Cover all the details ahead of time: who will be in the procession, where people will sit during the ceremony and at the reception, the color of your dress, and whether she would like you to wear a corsage, among other items. If you are using a wedding planner, ask her about specifics that need to be settled. Bridal magazines and online wedding-advice sites also provide these kinds of lists.
2. Include all parties in the conversation. If your stepdaughter intends to include her biological mother in her wedding, no matter what her actual emotional relationship, try to have a conversation with the woman.
“Let her know that you aren’t trying to take her place and that you just need clarity about everyone’s expectations,” Blackham advises.
If the biological mother won’t speak to you, or if you’re the one who finds such a conversation awkward or impossible, you can ask your stepdaughter, a member of the bridal party who knows both of you, the wedding planner or whoever will be performing the ceremony to be a go-between.
As uncomfortable as you may feel with the biological mother, you both want your daughter to have the best day possible.
3. Don’t necessarily put dad in the middle. Your husband may seem like the natural negotiator in this situation. After all, he is the bride’s father, and he and the biological mother have a common interest in the bride’s well-being. However, he may be coping with the strain of seeing and dealing with the biological mother’s family, Roach points out.
On the other hand, do make your wishes completely clear.
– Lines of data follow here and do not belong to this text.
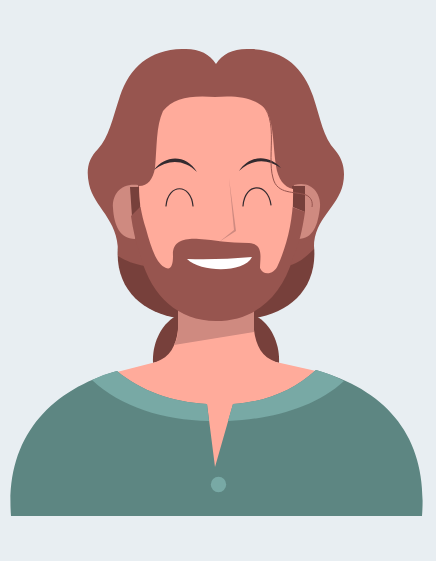
<!DOCTYPE html>
<html lang="en">
<head>
<meta charset="utf-8">
<title>Smiling man portrait</title>
<style>
:root {
  --backdrop: #e8eef2;
  --skin: #ffab9b;
  --skin-shade: #cf8a80;
  --hair: #97554f;
  --hair-shade: #77403b;
  --shirt: #5d8682;
  --collar: #78a9a5;
  --ink: #332a2f;
  --teeth: #ffffff;
}
html, body { margin: 0; background: var(--backdrop); overflow: hidden; }
.portrait { display: block; width: 436px; height: 561px; }
.skin { fill: var(--skin); }
.skin-shade { fill: var(--skin-shade); }
.hair { fill: var(--hair); }
.hair-shade { fill: var(--hair-shade); }
.shirt { fill: var(--shirt); }
.collar { fill: var(--collar); }
.brow { fill: var(--ink); }
.eye { fill: none; stroke: var(--ink); stroke-width: 1.2; stroke-linecap: round; }
.nose { fill: var(--skin-shade); }
.strand { fill: none; stroke: var(--hair); stroke-width: 1; }
.teeth { fill: var(--teeth); }
</style>
</head>
<body>
<svg class="portrait" viewBox="0 0 436 561" role="img" aria-label="Smiling bearded man with long hair and a green shirt">
  <g id="back-hair" class="hair-shade">
    <path d="M118 246C114 288 142 313 178 318H254C290 313 318 288 314 246L290 200H142Z"/>
    <path d="M176 316C160 325 152 345 153 363L186 354V316Z"/>
    <path d="M256 316C272 325 280 345 279 363L246 354V316Z"/>
  </g>

  <g id="neck">
    <path class="skin" d="M178 300H254V330C256 346 262 357 276 362L316 371L260 470H190L117 372L156 362C170 357 176 346 178 330Z"/>
    <path class="skin-shade" d="M178 300H254V332L174 345C177 340 178 334 178 328Z"/>
  </g>

  <g id="shirt">
    <path class="shirt" d="M117 371C141 391 172 402 207 404L215 467L233 404C266 402 294 390 316 370C389 391 428 439 422 516H11C5 439 48 391 117 371Z"/>
    <path class="collar" d="M117 371C141 391 172 402 207 404L209 421C163 420 121 407 92 380Q104 374 117 371Z"/>
    <path class="collar" d="M316 370C294 390 266 402 233 404L228 421C273 419 316 407 344 381Q331 374 316 370Z"/>
    <circle class="collar" cx="218.500" cy="484.500" r="7.700"/>
  </g>

  <g id="hair">
    <path class="hair" d="M216 64C209 53 198 48 182 49C149 50 130 67 120 96C112 120 109 137 98 149C88 159 86 170 89 184C94 208 120 220 118 256C126 261 134 264 145 266H287C298 264 306 257 314 249C313 219 338 208 343 184C346 169 342 158 335 150C323 137 321 120 313 96C303 67 284 50 251 49C234 48 223 53 216 64Z"/>
  </g>

  <g id="ears">
    <path class="skin-shade" d="M138 185C121 183 112 194 113 208C114 225 120 239 135 239L142 215Z"/>
    <path class="skin-shade" d="M294 185C311 180 321 193 320 207C318 225 313 239 298 239L290 215Z"/>
    <path class="hair-shade" d="M130 187H140V212L132 217Z"/>
    <path class="hair-shade" d="M292 186H305V212L293 207Z"/>
  </g>

  <g id="face">
    <path class="hair" d="M131 216L140 207H292L305 212C302 232 299 244 293 258C281 298 254 321 216 321C178 321 152 296 141 258C136 243 133 230 131 216Z"/>
    <path class="skin" d="M139 186C148 186 153 179 155 168C157 147 156 126 163 111C173 98 191 95 215 97C238 95 257 98 267 111C274 126 273 147 276 166C278 179 284 187 293 189C294 218 287 245 278 265C274 275 263 276 260 268C260 258 264 244 249 243C227 243 216 240 199 239C184 238 172 241 173 256C173 265 171 270 166 268C156 264 151 247 146 229C141 213 139 201 139 186Z"/>
    <path class="nose" d="M229 178L236 231L219 242L234 230Z"/>
    <path class="teeth" d="M187 259Q219 260 252 257C244 273 202 273 187 259Z"/>
    <path class="brow" d="M154 170C165 155 186 154 197 172C184 159 168 159 154 170Z"/>
    <path class="brow" d="M239 171C250 154 270 155 281 168C268 159 253 158 239 171Z"/>
    <path class="eye" d="M166 206C168 183 191 183 193 206"/>
    <path class="eye" d="M243 206C245 182 268 182 271 205"/>
  </g>

  <path id="loose-strand" class="strand" d="M254 99C282 112 266 154 273 178C277 195 295 191 306 195C311 197 313 202 312 207"/>
</svg>
</body>
</html>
Let your husband know you’ll feel abandoned if he sits with the bride’s biological mother during the ceremony or the reception. Remind him that you may not be his daughter’s biological mother, but you are his wife.
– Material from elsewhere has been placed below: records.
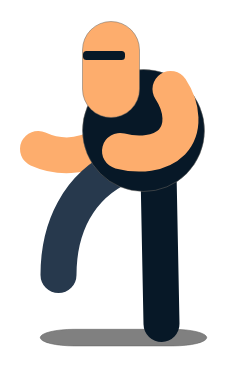
<!DOCTYPE html>
<html lang="en">
<head>
<meta charset="utf-8">
<title>Walking figure</title>
<style>
:root { --paper: #ffffff; --skin: #fdad6d; --navy: #071827; --slate: #27394d; --shadow: #808080; }
html, body { margin: 0; overflow: hidden; background: var(--paper); }
svg { display: block; width: 227px; height: 366px; }
.limb { fill: none; stroke-width: 36; stroke-linecap: round; stroke-linejoin: round; }
.arm { stroke: var(--skin); }
.back-leg { stroke: var(--slate); }
.front-leg { stroke: var(--navy); }
.torso, .visor { fill: var(--navy); }
.head { fill: var(--skin); }
.edge { stroke: #6b6660; stroke-opacity: .5; stroke-width: 1; }
.shadow { fill: var(--shadow); stroke: #666666; stroke-width: .6; }
</style>
</head>
<body>
<svg viewBox="0 0 227 366" role="img" aria-label="Walking figure with a round torso and a visor">
  <rect class="shadow" x="40.3" y="329.3" width="166.4" height="16.6" rx="34" ry="8.3"/>
  <path class="limb arm" d="M38 149C58 158 82 158 104 144"/>
  <path class="limb back-leg" d="M58.5 275C58.5 228 78 186 122 166"/>
  <path class="limb front-leg" d="M158.500 172L161.500 324"/>
  <circle class="torso edge" cx="143.500" cy="130.500" r="61"/>
  <rect class="head edge" x="82.500" y="21.500" width="57" height="96" rx="28.500"/>
  <rect class="visor" x="83" y="51" width="42" height="9" rx="3.500"/>
  <path class="limb arm" d="M170.500 89C183 108 184 129 172 142C160 154 139 156 120 151"/>
</svg>
</body>
</html>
4. Huddle with the wedding planner. “At the end of the day, my clients are the bride and the groom, and I do what they say they want, no matter who is writing all the checks,” says Mary Homer, owner of Fairy Tale Weddings in Cicero, N.Y. “Like all good wedding planners, I sit down with the family members to make sure that there aren’t any rough spots on the special day. So it’s important that if a family has special issues, they get communicated.”
An event pro can’t make tensions disappear, but she may have ideas that will smooth away the bumps.
5. Anticipate difficult situations. If yours is a recent marriage and you don’t know your stepdaughter well, she may gravitate toward the family unit she knew as a child — her biological mom and your husband, along with their immediate family — unintentionally hurting your feelings and making you feel sidelined.
Relatives from the biological mom’s side of the family may resent the stepmom and be unpleasant.
Blackham suggests making a mental note of everything that could go wrong and deciding ahead of time how you want to react. “On site, the wedding planner can also act as a mediator. She and her team will be watching careful and diffuse any situation that looks ugly,” Homer adds.
6. Rally your team. Blackham stresses that the stepmother will have allies at the wedding — her own family and friends. “Depend on them for company if at any time you begin to feel lonely or left out," she says.
Make sure you have someone to dance with when the guests join in after the father/daughter dance. If your husband plans to stay until the very end of the reception, ask a friend to stay as well, so you’ll always have someone to talk to.
Sometimes we expend so much energy on the “show” that we forget what weddings are all about: family.
“Wedding planning is a perfect time for a stepmother to become close — or closer — to her stepdaughter. There is so much potential for sharing,” Blackham reminds us.
Sure, there will be craziness and strains during the preparations. (They make TV reality shows about that!) But in the end, a stepmother can feel happy and proud that she has helped create a magical and meaningful day.